§ **WORK TO COMPLETE**
Set down the entries once more exactly as they were written.
##### RECORDED INFORMATION #####
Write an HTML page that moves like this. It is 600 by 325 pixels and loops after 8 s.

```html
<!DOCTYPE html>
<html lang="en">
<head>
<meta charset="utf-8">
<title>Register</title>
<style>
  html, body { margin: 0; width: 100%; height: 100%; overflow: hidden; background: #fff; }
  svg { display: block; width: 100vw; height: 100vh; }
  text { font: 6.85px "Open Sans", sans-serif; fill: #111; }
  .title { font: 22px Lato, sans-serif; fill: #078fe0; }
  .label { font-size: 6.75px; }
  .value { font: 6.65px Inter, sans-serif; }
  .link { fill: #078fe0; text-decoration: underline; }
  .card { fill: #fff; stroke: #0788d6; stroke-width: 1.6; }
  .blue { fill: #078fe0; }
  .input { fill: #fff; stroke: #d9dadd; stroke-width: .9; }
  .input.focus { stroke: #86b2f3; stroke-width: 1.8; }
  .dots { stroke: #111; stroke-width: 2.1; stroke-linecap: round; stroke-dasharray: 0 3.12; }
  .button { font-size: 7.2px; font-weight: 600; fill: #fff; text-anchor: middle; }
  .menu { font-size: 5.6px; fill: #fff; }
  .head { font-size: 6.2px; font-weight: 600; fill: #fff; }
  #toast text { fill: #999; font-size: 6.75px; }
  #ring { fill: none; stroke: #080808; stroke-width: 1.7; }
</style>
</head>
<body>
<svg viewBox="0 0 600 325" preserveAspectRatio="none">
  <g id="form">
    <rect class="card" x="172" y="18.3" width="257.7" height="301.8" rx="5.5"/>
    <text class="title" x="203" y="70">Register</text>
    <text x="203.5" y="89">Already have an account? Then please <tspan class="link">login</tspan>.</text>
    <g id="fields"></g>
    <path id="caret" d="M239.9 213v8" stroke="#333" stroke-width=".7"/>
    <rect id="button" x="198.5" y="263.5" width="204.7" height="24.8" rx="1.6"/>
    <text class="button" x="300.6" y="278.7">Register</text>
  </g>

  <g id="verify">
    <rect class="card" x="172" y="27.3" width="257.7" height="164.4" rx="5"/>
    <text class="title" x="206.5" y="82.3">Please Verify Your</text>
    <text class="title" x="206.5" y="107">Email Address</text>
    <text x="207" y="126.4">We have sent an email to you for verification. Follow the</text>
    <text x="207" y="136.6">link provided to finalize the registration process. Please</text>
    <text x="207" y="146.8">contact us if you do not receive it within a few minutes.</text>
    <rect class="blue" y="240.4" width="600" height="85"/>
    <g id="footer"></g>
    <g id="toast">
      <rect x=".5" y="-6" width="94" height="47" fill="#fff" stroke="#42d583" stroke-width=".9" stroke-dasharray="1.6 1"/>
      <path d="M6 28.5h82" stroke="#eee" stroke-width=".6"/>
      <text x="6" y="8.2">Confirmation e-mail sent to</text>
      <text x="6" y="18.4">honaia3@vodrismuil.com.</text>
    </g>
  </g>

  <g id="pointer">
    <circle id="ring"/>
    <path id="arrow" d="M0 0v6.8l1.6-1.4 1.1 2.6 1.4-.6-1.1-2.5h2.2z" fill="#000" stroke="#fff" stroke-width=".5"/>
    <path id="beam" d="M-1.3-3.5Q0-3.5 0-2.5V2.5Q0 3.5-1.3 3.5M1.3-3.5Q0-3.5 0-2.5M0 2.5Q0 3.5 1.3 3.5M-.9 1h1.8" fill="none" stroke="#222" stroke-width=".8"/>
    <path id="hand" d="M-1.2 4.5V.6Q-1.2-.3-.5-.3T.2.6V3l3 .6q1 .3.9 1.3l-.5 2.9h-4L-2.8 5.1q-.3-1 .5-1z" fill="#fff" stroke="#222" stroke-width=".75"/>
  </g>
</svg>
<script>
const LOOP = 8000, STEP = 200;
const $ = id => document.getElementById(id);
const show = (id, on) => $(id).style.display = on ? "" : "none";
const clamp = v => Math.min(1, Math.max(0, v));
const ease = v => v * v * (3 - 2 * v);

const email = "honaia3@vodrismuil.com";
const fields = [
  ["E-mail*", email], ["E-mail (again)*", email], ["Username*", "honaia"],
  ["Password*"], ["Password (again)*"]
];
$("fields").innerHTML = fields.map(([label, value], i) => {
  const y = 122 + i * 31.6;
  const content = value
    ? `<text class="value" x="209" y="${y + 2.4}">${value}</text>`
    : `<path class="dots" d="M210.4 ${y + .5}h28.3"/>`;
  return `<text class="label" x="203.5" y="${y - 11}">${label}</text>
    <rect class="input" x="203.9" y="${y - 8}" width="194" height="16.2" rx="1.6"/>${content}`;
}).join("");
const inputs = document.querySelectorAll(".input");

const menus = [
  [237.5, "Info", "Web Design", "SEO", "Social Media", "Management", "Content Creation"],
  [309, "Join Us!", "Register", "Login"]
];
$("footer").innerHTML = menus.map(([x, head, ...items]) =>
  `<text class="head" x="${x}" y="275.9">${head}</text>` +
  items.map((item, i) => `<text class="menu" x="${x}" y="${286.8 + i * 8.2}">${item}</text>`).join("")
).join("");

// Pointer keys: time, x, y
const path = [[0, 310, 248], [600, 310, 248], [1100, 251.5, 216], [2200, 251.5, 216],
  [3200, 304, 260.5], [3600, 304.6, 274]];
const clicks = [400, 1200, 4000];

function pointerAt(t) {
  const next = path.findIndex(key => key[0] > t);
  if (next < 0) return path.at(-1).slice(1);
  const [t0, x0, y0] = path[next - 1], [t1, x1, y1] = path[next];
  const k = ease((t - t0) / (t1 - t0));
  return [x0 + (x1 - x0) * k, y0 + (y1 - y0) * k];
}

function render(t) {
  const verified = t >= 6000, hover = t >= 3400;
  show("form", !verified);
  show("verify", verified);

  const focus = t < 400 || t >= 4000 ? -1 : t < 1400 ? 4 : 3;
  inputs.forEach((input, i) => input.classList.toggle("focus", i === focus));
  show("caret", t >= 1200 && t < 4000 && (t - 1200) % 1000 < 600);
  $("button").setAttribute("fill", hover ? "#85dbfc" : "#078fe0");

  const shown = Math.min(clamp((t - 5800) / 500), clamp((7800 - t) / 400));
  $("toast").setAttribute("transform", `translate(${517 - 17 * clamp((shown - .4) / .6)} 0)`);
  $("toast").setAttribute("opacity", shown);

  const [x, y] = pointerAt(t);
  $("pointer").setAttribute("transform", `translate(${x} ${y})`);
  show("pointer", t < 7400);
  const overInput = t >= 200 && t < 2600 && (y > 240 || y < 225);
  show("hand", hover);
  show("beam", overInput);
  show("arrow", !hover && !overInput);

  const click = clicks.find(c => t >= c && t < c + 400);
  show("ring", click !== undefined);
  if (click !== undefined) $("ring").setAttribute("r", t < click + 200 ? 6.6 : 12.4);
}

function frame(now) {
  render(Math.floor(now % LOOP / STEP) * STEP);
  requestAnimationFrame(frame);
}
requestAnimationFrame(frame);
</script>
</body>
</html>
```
#####
§ **RESPONSE TO THIS TASK**
Write an HTML page that moves like this. It is 600 by 325 pixels and loops after 8 s.

```html
<!DOCTYPE html>
<html lang="en">
<head>
<meta charset="utf-8">
<title>Register</title>
<style>
  html, body { margin: 0; width: 100%; height: 100%; overflow: hidden; background: #fff; }
  svg { display: block; width: 100vw; height: 100vh; }
  text { font: 6.85px "Open Sans", sans-serif; fill: #111; }
  .title { font: 22px Lato, sans-serif; fill: #078fe0; }
  .label { font-size: 6.75px; }
  .value { font: 6.65px Inter, sans-serif; }
  .link { fill: #078fe0; text-decoration: underline; }
  .card { fill: #fff; stroke: #0788d6; stroke-width: 1.6; }
  .blue { fill: #078fe0; }
  .input { fill: #fff; stroke: #d9dadd; stroke-width: .9; }
  .input.focus { stroke: #86b2f3; stroke-width: 1.8; }
  .dots { stroke: #111; stroke-width: 2.1; stroke-linecap: round; stroke-dasharray: 0 3.12; }
  .button { font-size: 7.2px; font-weight: 600; fill: #fff; text-anchor: middle; }
  .menu { font-size: 5.6px; fill: #fff; }
  .head { font-size: 6.2px; font-weight: 600; fill: #fff; }
  #toast text { fill: #999; font-size: 6.75px; }
  #ring { fill: none; stroke: #080808; stroke-width: 1.7; }
</style>
</head>
<body>
<svg viewBox="0 0 600 325" preserveAspectRatio="none">
  <g id="form">
    <rect class="card" x="172" y="18.3" width="257.7" height="301.8" rx="5.5"/>
    <text class="title" x="203" y="70">Register</text>
    <text x="203.5" y="89">Already have an account? Then please <tspan class="link">login</tspan>.</text>
    <g id="fields"></g>
    <path id="caret" d="M239.9 213v8" stroke="#333" stroke-width=".7"/>
    <rect id="button" x="198.5" y="263.5" width="204.7" height="24.8" rx="1.6"/>
    <text class="button" x="300.6" y="278.7">Register</text>
  </g>

  <g id="verify">
    <rect class="card" x="172" y="27.3" width="257.7" height="164.4" rx="5"/>
    <text class="title" x="206.5" y="82.3">Please Verify Your</text>
    <text class="title" x="206.5" y="107">Email Address</text>
    <text x="207" y="126.4">We have sent an email to you for verification. Follow the</text>
    <text x="207" y="136.6">link provided to finalize the registration process. Please</text>
    <text x="207" y="146.8">contact us if you do not receive it within a few minutes.</text>
    <rect class="blue" y="240.4" width="600" height="85"/>
    <g id="footer"></g>
    <g id="toast">
      <rect x=".5" y="-6" width="94" height="47" fill="#fff" stroke="#42d583" stroke-width=".9" stroke-dasharray="1.6 1"/>
      <path d="M6 28.5h82" stroke="#eee" stroke-width=".6"/>
      <text x="6" y="8.2">Confirmation e-mail sent to</text>
      <text x="6" y="18.4">honaia3@vodrismuil.com.</text>
    </g>
  </g>

  <g id="pointer">
    <circle id="ring"/>
    <path id="arrow" d="M0 0v6.8l1.6-1.4 1.1 2.6 1.4-.6-1.1-2.5h2.2z" fill="#000" stroke="#fff" stroke-width=".5"/>
    <path id="beam" d="M-1.3-3.5Q0-3.5 0-2.5V2.5Q0 3.5-1.3 3.5M1.3-3.5Q0-3.5 0-2.5M0 2.5Q0 3.5 1.3 3.5M-.9 1h1.8" fill="none" stroke="#222" stroke-width=".8"/>
    <path id="hand" d="M-1.2 4.5V.6Q-1.2-.3-.5-.3T.2.6V3l3 .6q1 .3.9 1.3l-.5 2.9h-4L-2.8 5.1q-.3-1 .5-1z" fill="#fff" stroke="#222" stroke-width=".75"/>
  </g>
</svg>
<script>
const LOOP = 8000, STEP = 200;
const $ = id => document.getElementById(id);
const show = (id, on) => $(id).style.display = on ? "" : "none";
const clamp = v => Math.min(1, Math.max(0, v));
const ease = v => v * v * (3 - 2 * v);

const email = "honaia3@vodrismuil.com";
const fields = [
  ["E-mail*", email], ["E-mail (again)*", email], ["Username*", "honaia"],
  ["Password*"], ["Password (again)*"]
];
$("fields").innerHTML = fields.map(([label, value], i) => {
  const y = 122 + i * 31.6;
  const content = value
    ? `<text class="value" x="209" y="${y + 2.4}">${value}</text>`
    : `<path class="dots" d="M210.4 ${y + .5}h28.3"/>`;
  return `<text class="label" x="203.5" y="${y - 11}">${label}</text>
    <rect class="input" x="203.9" y="${y - 8}" width="194" height="16.2" rx="1.6"/>${content}`;
}).join("");
const inputs = document.querySelectorAll(".input");

const menus = [
  [237.5, "Info", "Web Design", "SEO", "Social Media", "Management", "Content Creation"],
  [309, "Join Us!", "Register", "Login"]
];
$("footer").innerHTML = menus.map(([x, head, ...items]) =>
  `<text class="head" x="${x}" y="275.9">${head}</text>` +
  items.map((item, i) => `<text class="menu" x="${x}" y="${286.8 + i * 8.2}">${item}</text>`).join("")
).join("");

// Pointer keys: time, x, y
const path = [[0, 310, 248], [600, 310, 248], [1100, 251.5, 216], [2200, 251.5, 216],
  [3200, 304, 260.5], [3600, 304.6, 274]];
const clicks = [400, 1200, 4000];

function pointerAt(t) {
  const next = path.findIndex(key => key[0] > t);
  if (next < 0) return path.at(-1).slice(1);
  const [t0, x0, y0] = path[next - 1], [t1, x1, y1] = path[next];
  const k = ease((t - t0) / (t1 - t0));
  return [x0 + (x1 - x0) * k, y0 + (y1 - y0) * k];
}

function render(t) {
  const verified = t >= 6000, hover = t >= 3400;
  show("form", !verified);
  show("verify", verified);

  const focus = t < 400 || t >= 4000 ? -1 : t < 1400 ? 4 : 3;
  inputs.forEach((input, i) => input.classList.toggle("focus", i === focus));
  show("caret", t >= 1200 && t < 4000 && (t - 1200) % 1000 < 600);
  $("button").setAttribute("fill", hover ? "#85dbfc" : "#078fe0");

  const shown = Math.min(clamp((t - 5800) / 500), clamp((7800 - t) / 400));
  $("toast").setAttribute("transform", `translate(${517 - 17 * clamp((shown - .4) / .6)} 0)`);
  $("toast").setAttribute("opacity", shown);

  const [x, y] = pointerAt(t);
  $("pointer").setAttribute("transform", `translate(${x} ${y})`);
  show("pointer", t < 7400);
  const overInput = t >= 200 && t < 2600 && (y > 240 || y < 225);
  show("hand", hover);
  show("beam", overInput);
  show("arrow", !hover && !overInput);

  const click = clicks.find(c => t >= c && t < c + 400);
  show("ring", click !== undefined);
  if (click !== undefined) $("ring").setAttribute("r", t < click + 200 ? 6.6 : 12.4);
}

function frame(now) {
  render(Math.floor(now % LOOP / STEP) * STEP);
  requestAnimationFrame(frame);
}
requestAnimationFrame(frame);
</script>
</body>
</html>
```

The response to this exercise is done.